How many of the lines below hold the string "columns"? Say only the number.

_ _ _

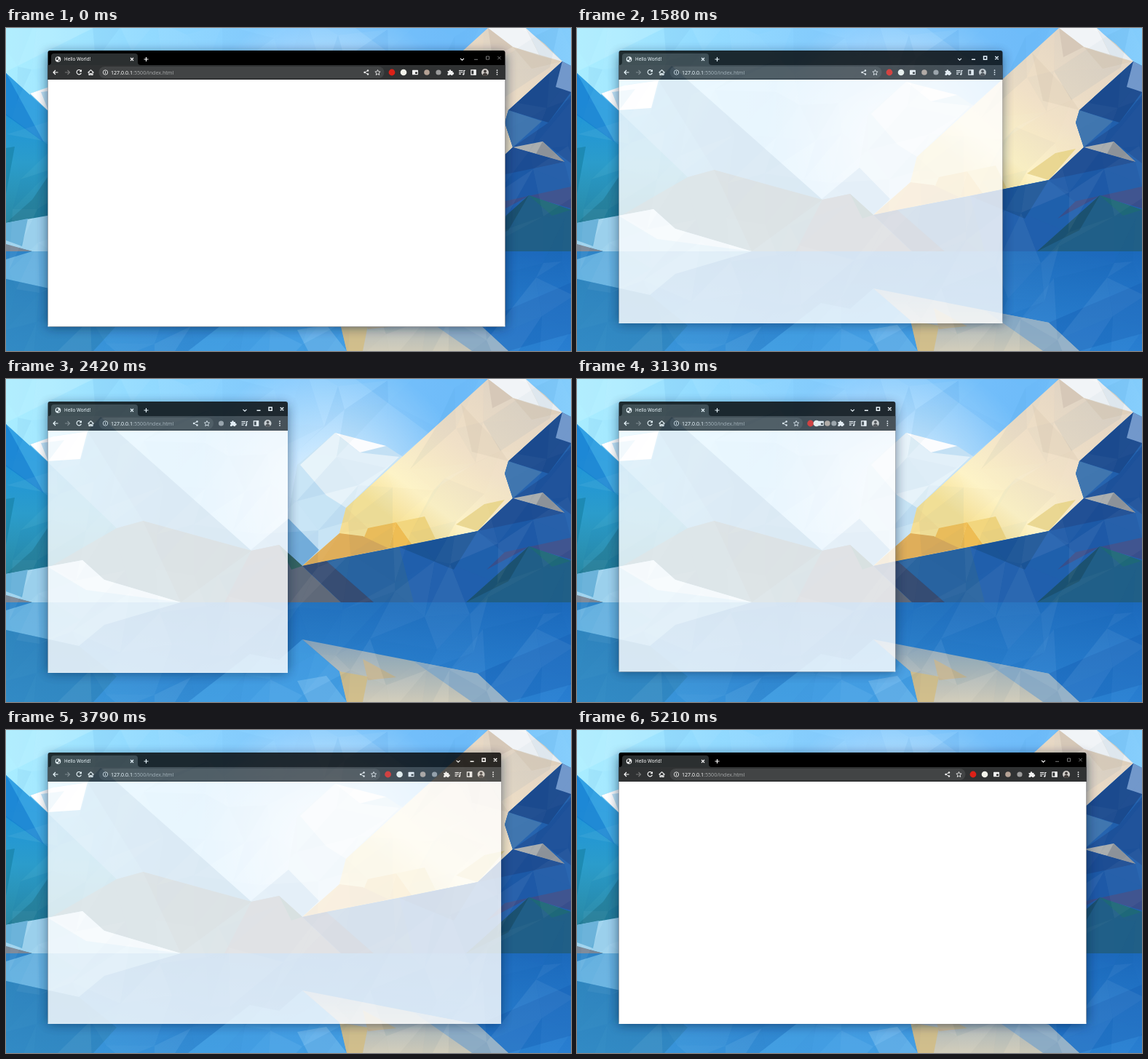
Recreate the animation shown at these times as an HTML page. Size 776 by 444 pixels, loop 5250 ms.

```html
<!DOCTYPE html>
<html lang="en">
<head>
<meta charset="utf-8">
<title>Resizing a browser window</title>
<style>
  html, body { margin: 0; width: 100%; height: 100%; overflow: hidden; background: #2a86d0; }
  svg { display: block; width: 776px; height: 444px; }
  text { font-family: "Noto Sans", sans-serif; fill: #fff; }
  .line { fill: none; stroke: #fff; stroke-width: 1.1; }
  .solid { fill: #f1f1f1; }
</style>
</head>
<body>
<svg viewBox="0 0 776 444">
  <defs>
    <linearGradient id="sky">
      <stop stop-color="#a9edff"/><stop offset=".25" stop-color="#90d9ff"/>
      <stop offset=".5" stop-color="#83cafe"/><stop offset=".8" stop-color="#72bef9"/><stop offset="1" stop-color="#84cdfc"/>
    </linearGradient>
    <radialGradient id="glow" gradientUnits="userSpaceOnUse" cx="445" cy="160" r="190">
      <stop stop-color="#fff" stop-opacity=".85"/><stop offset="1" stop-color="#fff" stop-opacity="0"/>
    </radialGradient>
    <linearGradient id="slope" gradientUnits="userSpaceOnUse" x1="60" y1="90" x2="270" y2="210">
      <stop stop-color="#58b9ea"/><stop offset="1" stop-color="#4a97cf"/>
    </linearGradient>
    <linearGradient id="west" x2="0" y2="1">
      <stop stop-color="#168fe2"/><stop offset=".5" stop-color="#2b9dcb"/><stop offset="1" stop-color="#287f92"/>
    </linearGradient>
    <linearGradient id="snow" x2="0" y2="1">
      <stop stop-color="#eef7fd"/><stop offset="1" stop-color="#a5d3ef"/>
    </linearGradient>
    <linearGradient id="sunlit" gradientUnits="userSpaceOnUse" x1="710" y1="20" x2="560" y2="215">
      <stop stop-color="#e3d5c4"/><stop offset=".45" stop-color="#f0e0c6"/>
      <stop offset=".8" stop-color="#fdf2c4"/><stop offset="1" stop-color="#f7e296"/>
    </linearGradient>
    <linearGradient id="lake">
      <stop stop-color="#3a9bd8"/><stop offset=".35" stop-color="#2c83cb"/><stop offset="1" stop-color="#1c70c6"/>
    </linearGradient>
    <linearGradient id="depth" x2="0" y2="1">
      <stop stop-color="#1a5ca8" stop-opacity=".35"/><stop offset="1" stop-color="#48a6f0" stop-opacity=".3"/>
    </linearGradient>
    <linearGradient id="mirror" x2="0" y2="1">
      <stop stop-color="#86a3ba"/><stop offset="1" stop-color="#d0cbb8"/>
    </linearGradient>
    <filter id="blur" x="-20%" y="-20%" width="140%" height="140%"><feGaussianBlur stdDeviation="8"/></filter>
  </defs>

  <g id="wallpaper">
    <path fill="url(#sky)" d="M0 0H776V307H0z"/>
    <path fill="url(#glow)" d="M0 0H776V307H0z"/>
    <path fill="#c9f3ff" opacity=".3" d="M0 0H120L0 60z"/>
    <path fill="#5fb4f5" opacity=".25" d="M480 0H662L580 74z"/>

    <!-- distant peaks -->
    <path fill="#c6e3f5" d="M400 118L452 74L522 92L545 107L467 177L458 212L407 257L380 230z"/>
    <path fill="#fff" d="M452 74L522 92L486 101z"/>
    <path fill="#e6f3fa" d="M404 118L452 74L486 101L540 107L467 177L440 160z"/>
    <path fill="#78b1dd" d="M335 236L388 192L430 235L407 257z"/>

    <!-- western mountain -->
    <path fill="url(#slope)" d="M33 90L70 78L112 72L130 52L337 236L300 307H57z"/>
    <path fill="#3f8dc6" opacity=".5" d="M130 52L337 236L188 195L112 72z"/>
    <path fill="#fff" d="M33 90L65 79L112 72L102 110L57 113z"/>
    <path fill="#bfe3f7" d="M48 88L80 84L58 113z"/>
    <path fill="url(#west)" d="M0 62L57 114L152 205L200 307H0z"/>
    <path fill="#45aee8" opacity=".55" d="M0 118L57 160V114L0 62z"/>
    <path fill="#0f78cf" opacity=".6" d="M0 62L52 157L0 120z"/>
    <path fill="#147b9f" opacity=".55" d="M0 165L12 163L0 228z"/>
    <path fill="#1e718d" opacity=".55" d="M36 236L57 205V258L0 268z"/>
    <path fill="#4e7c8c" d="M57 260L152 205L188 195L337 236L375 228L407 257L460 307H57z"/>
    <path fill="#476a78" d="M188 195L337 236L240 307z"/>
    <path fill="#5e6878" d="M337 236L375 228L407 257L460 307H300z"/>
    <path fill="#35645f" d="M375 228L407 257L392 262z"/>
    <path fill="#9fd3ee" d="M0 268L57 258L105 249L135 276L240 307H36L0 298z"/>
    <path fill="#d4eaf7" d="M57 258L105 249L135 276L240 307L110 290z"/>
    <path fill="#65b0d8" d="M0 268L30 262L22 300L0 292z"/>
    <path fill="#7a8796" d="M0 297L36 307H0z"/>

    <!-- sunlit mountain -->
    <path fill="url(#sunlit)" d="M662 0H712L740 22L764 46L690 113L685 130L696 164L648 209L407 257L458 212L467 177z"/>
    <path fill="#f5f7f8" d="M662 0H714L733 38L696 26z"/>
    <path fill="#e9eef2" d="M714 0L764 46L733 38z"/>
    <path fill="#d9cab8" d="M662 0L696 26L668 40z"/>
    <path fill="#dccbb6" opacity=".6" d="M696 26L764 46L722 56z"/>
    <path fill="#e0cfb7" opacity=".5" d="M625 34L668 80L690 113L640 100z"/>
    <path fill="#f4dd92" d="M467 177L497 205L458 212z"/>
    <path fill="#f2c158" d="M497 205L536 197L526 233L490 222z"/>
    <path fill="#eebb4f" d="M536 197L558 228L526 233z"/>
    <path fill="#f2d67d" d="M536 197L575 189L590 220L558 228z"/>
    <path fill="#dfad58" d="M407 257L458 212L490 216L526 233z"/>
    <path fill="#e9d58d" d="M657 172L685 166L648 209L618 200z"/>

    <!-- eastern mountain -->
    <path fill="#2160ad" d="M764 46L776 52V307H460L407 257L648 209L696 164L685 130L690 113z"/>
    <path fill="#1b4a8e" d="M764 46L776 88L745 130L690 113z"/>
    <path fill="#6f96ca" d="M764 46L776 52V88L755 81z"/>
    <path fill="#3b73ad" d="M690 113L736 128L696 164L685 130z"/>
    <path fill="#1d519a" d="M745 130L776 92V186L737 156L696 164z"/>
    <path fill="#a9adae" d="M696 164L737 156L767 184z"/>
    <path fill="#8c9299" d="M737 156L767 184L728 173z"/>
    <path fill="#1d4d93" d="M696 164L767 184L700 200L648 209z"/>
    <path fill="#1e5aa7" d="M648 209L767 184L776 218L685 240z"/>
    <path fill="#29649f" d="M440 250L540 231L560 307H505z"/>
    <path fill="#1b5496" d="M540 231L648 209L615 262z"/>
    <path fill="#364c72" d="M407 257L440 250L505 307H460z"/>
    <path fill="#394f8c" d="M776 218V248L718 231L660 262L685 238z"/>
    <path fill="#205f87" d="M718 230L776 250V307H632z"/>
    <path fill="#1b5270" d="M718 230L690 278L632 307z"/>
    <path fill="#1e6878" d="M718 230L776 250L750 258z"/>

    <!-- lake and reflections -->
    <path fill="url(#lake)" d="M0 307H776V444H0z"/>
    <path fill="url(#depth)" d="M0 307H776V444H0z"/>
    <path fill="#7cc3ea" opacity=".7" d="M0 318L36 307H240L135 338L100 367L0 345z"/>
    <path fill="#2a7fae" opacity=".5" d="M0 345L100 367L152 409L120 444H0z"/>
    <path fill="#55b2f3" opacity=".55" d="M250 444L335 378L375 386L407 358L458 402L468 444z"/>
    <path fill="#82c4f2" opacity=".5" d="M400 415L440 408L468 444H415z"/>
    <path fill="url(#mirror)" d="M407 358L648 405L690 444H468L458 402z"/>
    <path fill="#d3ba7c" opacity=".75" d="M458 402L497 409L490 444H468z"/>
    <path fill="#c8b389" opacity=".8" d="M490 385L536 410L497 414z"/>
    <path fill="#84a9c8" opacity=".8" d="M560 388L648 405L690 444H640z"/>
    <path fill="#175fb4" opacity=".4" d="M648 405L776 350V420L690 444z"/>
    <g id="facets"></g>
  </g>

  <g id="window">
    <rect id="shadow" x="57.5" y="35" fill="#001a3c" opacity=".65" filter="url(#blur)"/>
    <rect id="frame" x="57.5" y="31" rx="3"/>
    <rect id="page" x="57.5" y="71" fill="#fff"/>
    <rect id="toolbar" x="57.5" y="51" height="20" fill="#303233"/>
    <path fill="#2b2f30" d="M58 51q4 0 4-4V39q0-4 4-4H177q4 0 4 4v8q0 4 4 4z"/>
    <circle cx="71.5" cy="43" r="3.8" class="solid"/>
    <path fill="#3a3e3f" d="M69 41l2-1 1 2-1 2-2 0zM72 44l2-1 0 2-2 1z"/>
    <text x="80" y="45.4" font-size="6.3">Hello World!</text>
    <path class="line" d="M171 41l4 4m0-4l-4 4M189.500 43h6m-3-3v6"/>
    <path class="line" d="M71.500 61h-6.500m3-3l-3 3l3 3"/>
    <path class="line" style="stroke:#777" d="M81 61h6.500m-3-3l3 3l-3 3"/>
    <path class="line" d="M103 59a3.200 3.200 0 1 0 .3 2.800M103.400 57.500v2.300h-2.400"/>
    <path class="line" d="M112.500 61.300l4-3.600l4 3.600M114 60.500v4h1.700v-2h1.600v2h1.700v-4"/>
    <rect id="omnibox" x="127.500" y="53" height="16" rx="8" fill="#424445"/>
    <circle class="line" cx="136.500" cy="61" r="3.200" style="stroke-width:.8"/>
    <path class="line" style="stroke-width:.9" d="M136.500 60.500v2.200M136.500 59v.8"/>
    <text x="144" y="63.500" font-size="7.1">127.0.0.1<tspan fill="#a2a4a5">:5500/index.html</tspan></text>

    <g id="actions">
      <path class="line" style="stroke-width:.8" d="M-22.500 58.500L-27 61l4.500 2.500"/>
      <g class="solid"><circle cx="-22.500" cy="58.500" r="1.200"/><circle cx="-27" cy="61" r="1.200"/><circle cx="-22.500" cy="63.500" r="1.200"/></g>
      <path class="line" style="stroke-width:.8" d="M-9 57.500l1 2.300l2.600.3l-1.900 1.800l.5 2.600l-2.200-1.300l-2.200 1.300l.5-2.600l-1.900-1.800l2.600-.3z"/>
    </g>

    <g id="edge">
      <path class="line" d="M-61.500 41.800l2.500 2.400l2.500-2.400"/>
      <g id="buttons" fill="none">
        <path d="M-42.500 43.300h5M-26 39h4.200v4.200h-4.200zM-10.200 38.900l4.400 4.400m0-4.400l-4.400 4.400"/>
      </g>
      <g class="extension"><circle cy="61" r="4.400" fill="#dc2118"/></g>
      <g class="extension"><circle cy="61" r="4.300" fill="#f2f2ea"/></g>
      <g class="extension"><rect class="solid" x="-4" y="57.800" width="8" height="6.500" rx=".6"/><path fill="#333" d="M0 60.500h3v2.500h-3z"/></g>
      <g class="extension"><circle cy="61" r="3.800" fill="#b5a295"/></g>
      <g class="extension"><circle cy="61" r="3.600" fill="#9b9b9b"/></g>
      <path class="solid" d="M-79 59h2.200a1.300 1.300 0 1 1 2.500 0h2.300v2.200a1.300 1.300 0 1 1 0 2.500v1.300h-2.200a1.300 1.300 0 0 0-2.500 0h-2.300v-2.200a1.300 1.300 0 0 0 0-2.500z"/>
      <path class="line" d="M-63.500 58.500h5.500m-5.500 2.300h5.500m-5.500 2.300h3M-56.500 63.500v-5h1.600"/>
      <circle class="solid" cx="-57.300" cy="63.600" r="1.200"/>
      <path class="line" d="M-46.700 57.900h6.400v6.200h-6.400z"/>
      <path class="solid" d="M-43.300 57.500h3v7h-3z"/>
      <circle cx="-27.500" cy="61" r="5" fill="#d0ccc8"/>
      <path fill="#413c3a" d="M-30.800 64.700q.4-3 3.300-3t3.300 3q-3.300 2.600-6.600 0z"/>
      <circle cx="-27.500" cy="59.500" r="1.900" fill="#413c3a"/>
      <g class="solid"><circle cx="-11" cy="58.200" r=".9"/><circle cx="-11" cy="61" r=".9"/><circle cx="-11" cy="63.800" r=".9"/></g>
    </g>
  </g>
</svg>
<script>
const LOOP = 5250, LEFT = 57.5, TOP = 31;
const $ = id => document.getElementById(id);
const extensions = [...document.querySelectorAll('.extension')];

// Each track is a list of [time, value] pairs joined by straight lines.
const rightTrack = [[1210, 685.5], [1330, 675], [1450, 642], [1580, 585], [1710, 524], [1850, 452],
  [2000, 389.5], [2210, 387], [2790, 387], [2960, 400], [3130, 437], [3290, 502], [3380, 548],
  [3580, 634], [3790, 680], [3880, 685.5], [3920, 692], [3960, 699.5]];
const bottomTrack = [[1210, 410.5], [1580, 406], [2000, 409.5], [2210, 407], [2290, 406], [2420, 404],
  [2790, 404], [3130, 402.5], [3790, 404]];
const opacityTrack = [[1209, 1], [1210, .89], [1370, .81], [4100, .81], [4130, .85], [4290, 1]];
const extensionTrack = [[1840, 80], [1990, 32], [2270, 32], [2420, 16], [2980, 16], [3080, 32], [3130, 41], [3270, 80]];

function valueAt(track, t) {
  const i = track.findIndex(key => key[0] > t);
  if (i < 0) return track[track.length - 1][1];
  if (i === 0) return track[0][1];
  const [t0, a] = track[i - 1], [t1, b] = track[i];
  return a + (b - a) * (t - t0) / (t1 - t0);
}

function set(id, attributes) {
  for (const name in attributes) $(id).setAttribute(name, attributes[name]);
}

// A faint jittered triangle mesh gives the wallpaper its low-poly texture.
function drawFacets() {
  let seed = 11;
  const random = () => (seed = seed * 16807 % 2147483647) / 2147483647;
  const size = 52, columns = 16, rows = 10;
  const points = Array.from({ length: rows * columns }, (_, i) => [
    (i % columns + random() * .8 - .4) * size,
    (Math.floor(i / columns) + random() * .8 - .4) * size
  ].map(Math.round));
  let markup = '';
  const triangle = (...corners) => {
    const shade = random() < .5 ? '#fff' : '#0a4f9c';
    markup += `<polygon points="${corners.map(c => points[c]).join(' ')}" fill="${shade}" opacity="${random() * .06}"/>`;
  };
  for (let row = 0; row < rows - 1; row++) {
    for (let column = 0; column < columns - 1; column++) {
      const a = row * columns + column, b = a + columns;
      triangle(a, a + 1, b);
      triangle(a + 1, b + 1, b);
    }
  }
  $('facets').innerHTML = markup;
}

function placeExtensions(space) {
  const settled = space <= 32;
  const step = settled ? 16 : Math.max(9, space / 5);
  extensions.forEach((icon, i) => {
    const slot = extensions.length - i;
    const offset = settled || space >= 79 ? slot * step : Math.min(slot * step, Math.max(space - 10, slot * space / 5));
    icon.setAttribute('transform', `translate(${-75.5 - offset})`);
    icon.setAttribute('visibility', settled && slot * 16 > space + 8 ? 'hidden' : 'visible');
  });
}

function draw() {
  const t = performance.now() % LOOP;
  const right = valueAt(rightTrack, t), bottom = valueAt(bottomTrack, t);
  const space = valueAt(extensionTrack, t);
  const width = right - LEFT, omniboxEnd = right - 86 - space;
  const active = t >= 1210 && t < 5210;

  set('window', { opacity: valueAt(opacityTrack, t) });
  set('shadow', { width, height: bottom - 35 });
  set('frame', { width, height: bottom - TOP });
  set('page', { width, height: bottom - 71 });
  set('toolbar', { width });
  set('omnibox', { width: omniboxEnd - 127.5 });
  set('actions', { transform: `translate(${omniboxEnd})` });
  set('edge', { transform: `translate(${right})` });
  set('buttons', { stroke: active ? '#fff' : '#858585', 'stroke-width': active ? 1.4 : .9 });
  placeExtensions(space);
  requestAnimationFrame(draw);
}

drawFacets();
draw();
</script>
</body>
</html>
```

_ _ _

* _SOLVED PROBLEM_
6